MTH 325: Discrete Structures for Computer Science 2
Guided Practice 13: Hamilton Paths
In the last lesson, we learned about Euler paths, which are paths in a graph that traverse all the edges of a graph exactly once. We can ask a similar question about whether there is a path in a graph that visits each vertex exactly once. That kind of path is called a Hamilton path. This lesson focuses on developing some rules for knowing whether Hamilton paths exist in a graph. This turns out to be a much harder problem than finding Euler paths! So we will be working toward 2-3 theoretical results that give some conditions under which Hamilton paths exist.
Please note that only some of this content is discussed in your text. The rest we will develop on our own.
BASIC objectives: These are the things you should be able to do, not necessarily perfectly but with some fluency, before you come to class.
- State the definition of an Hamilton path or circuit, and determine whether a given path or circuit meets the definition.
- Find a Hamilton path or circuit in a graph if one exists, and state it as a sequence of edges.

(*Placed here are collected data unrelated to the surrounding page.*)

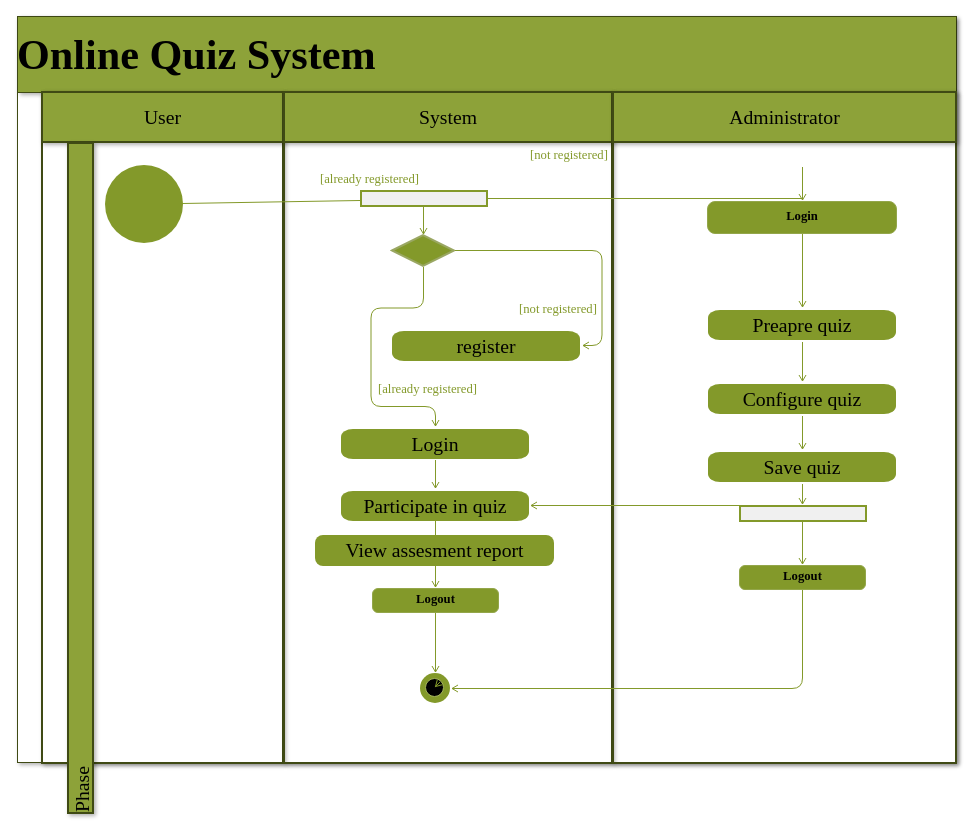
<!DOCTYPE html>
<html lang="en">
<head>
<meta charset="utf-8">
<title>Online Quiz System – swimlane diagram</title>
<style>
  :root {
    --paper: #fff;
    --band: #8da239;
    --node: #83992a;
    --edge: #3f4a14;
    --bar: #f0f0f0;
    --ink: #000;
    --shadow: 2px 2px 4px rgba(0, 0, 0, .3);
    --label: 19.7px;
    --small: 12.7px;
  }
  * { box-sizing: border-box; margin: 0; }
  html, body { width: 976px; height: 833px; overflow: hidden; background: var(--paper); }
  body { position: relative; color: var(--ink); font-family: "Liberation Serif", "Times New Roman", serif; }

  .pool {
    position: absolute; left: 17px; top: 16px; width: 940px; height: 747px;
    display: flex; flex-direction: column;
    border: 1px solid var(--edge); box-shadow: var(--shadow);
  }
  .pool-title {
    flex: none; height: 76px; display: flex; align-items: center;
    background: var(--band); border-bottom: 1px solid var(--edge); box-shadow: var(--shadow);
  }
  h1 { margin-left: -1px; font-size: 42.2px; line-height: 48px; white-space: nowrap; }
  .lanes {
    flex: 1; margin: -2px -1px -2px 23px;
    display: grid; grid-template-columns: 243px 329px 344px;
  }
  .lane { display: flex; flex-direction: column; border: 2px solid var(--edge); box-shadow: var(--shadow); }
  .lane + .lane { margin-left: -1px; }
  .lane h2 {
    height: 52px; margin: -2px; display: flex; align-items: center; justify-content: center;
    background: var(--band); border: 2px solid var(--edge); box-shadow: var(--shadow);
    font-size: var(--label); font-weight: 400;
  }
  .phase {
    position: absolute; left: 67px; top: 142px; width: 27px; height: 672px; padding-right: 3px;
    display: flex; align-items: center; justify-content: flex-start;
    writing-mode: vertical-rl; transform: rotate(180deg);
    background: var(--band); border: 2px solid var(--edge);
    box-shadow: -2px -2px 4px rgba(0, 0, 0, .3);
    font-size: var(--label); line-height: 20px;
  }

  .node {
    position: absolute; left: var(--x); top: var(--y); width: var(--w); height: var(--h);
    display: flex; align-items: center; justify-content: center;
    background: var(--node); border-radius: 8px; font-size: var(--label); white-space: nowrap;
  }
  .action { --w: 188px; --h: 30px; border-radius: 12px / 8px; }
  .report { --w: 239px; --h: 31px; }
  .minor { padding-bottom: 2px; font-size: var(--small); font-weight: 700; border: 1px solid #93a64a; }
  .logout { --w: 127px; --h: 25px; border-radius: 6px; }
  .start { --w: 78px; --h: 78px; border-radius: 50%; }
  .fork { --w: 128px; --h: 17px; background: var(--bar); border: 2px solid var(--node); border-radius: 0; }

  .guard {
    position: absolute; left: var(--x); top: var(--y); height: 15px;
    color: var(--node); font-size: var(--small); line-height: 14px; white-space: nowrap;
  }
  .flows { position: absolute; left: 0; top: 0; }
  .flows .flow { fill: none; stroke: var(--node); stroke-width: 1; marker-end: url(#arrow); }
  .flows .plain { marker-end: none; }
</style>
</head>
<body>
  <main class="pool">
    <header class="pool-title"><h1>Online Quiz System</h1></header>
    <div class="lanes">
      <section class="lane"><h2>User</h2></section>
      <section class="lane"><h2>System</h2></section>
      <section class="lane"><h2>Administrator</h2></section>
    </div>
  </main>
  <div class="phase">Phase</div>

  <!-- Decision, end state and connecting lines -->
  <svg class="flows" width="976" height="833" viewBox="0 0 976 833" aria-hidden="true">
    <defs>
      <marker id="arrow" markerUnits="userSpaceOnUse" markerWidth="10" markerHeight="10" refX="7" refY="5" orient="auto">
        <path d="M1 1.500 L7 5 L1 8.500" fill="none" stroke="#83992a"/>
      </marker>
    </defs>
    <polygon points="392,250.500 423,235 454,250.500 423,266" fill="#83992a" stroke="#9aa763" stroke-width="2"/>
    <circle cx="435" cy="688" r="15" fill="#83992a"/>
    <circle cx="434.500" cy="687.500" r="9" fill="#000" stroke="#a3b35c"/>

    <path class="flow plain" d="M182 203.500 L360 200.500"/>
    <path class="flow plain" d="M487 198.500 H802"/>
    <path class="flow" d="M423.500 207 V234"/>
    <path class="flow" d="M455 250.500 H592 Q602 250.500 602 260 V335 Q602 345.500 592 345.500 H583"/>
    <path class="flow" d="M423.500 267 V298 Q423.500 308 413 308 H381 Q371 308 371 318 V396 Q371 406.500 381 406.500 H425 Q435.500 406.500 435.500 416 V426"/>
    <path class="flow" d="M435.500 460 V488"/>
    <path class="flow plain" d="M435.500 521 V535"/>
    <path class="flow" d="M435.500 566 V587"/>
    <path class="flow" d="M435.500 613 V672"/>
    <path class="flow" d="M440 682 L435.500 686.500"/>

    <path class="flow" d="M802.500 167 V200"/>
    <path class="flow" d="M802.500 234 V307"/>
    <path class="flow" d="M802.500 342 V381"/>
    <path class="flow" d="M802.500 416 V449"/>
    <path class="flow" d="M802.500 484 V504"/>
    <path class="flow" d="M739 505.500 H531"/>
    <path class="flow" d="M802.500 522 V564"/>
    <path class="flow" d="M802.500 590 V678 Q802.500 688.500 792 688.500 H452"/>
  </svg>

  <!-- User -->
  <div class="node start" style="--x:105px;--y:165px"></div>

  <!-- System -->
  <div class="node fork" style="--x:360px;--y:190px"></div>
  <div class="node action" style="--x:392px;--y:331px">register</div>
  <div class="node action" style="--x:341px;--y:429px">Login</div>
  <div class="node action" style="--x:341px;--y:491px">Participate in quiz</div>
  <div class="node report" style="--x:315px;--y:535px">View assesment report</div>
  <div class="node minor logout" style="--x:372px;--y:588px">Logout</div>

  <!-- Administrator -->
  <div class="node minor" style="--x:707px;--y:201px;--w:190px;--h:33px">Login</div>
  <div class="node action" style="--x:708px;--y:310px">Preapre quiz</div>
  <div class="node action" style="--x:708px;--y:384px">Configure quiz</div>
  <div class="node action" style="--x:708px;--y:452px">Save quiz</div>
  <div class="node fork" style="--x:739px;--y:505px"></div>
  <div class="node minor logout" style="--x:739px;--y:565px">Logout</div>

  <!-- Guard conditions -->
  <span class="guard" style="--x:530px;--y:148px">[not registered]</span>
  <span class="guard" style="--x:320px;--y:172px">[already registered]</span>
  <span class="guard" style="--x:519px;--y:302px">[not registered]</span>
  <span class="guard" style="--x:378px;--y:382px">[already registered]</span>
</body>
</html>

ADVANCED objectives: These are the things that we will work on during and after class.
- State and/or prove theoretical results on the existence of Hamilton paths.
- Apply the concept of Euler paths and circuits to practical problems about paths and networks.
Resources for learning
Reading: Read the very short sub-section in 4.4 about Hamilton paths.
Video: From Sarada Herke's YouTube channel:
- Hamilton graphs and problem set (8:28) The three problems at the end are ones we will examine in class.
All the exercises for this Guided Practice are found on the Google Form located at: https://goo.gl/9P2dX7
Submission and grading
Please submit the Google Form linked above no later than 11:59pm EDT on the date it is due. Please see the calendar for that date.
You will receive a Pass grade on the assignment if the form is submitted on time, each exercise has an answer, and each answer represents a good-faith effort to give a correct response. Blank exercises or responses that do not show effort (such as "I don't know" or "I couldn't figure this out") will result in a No Pass grade.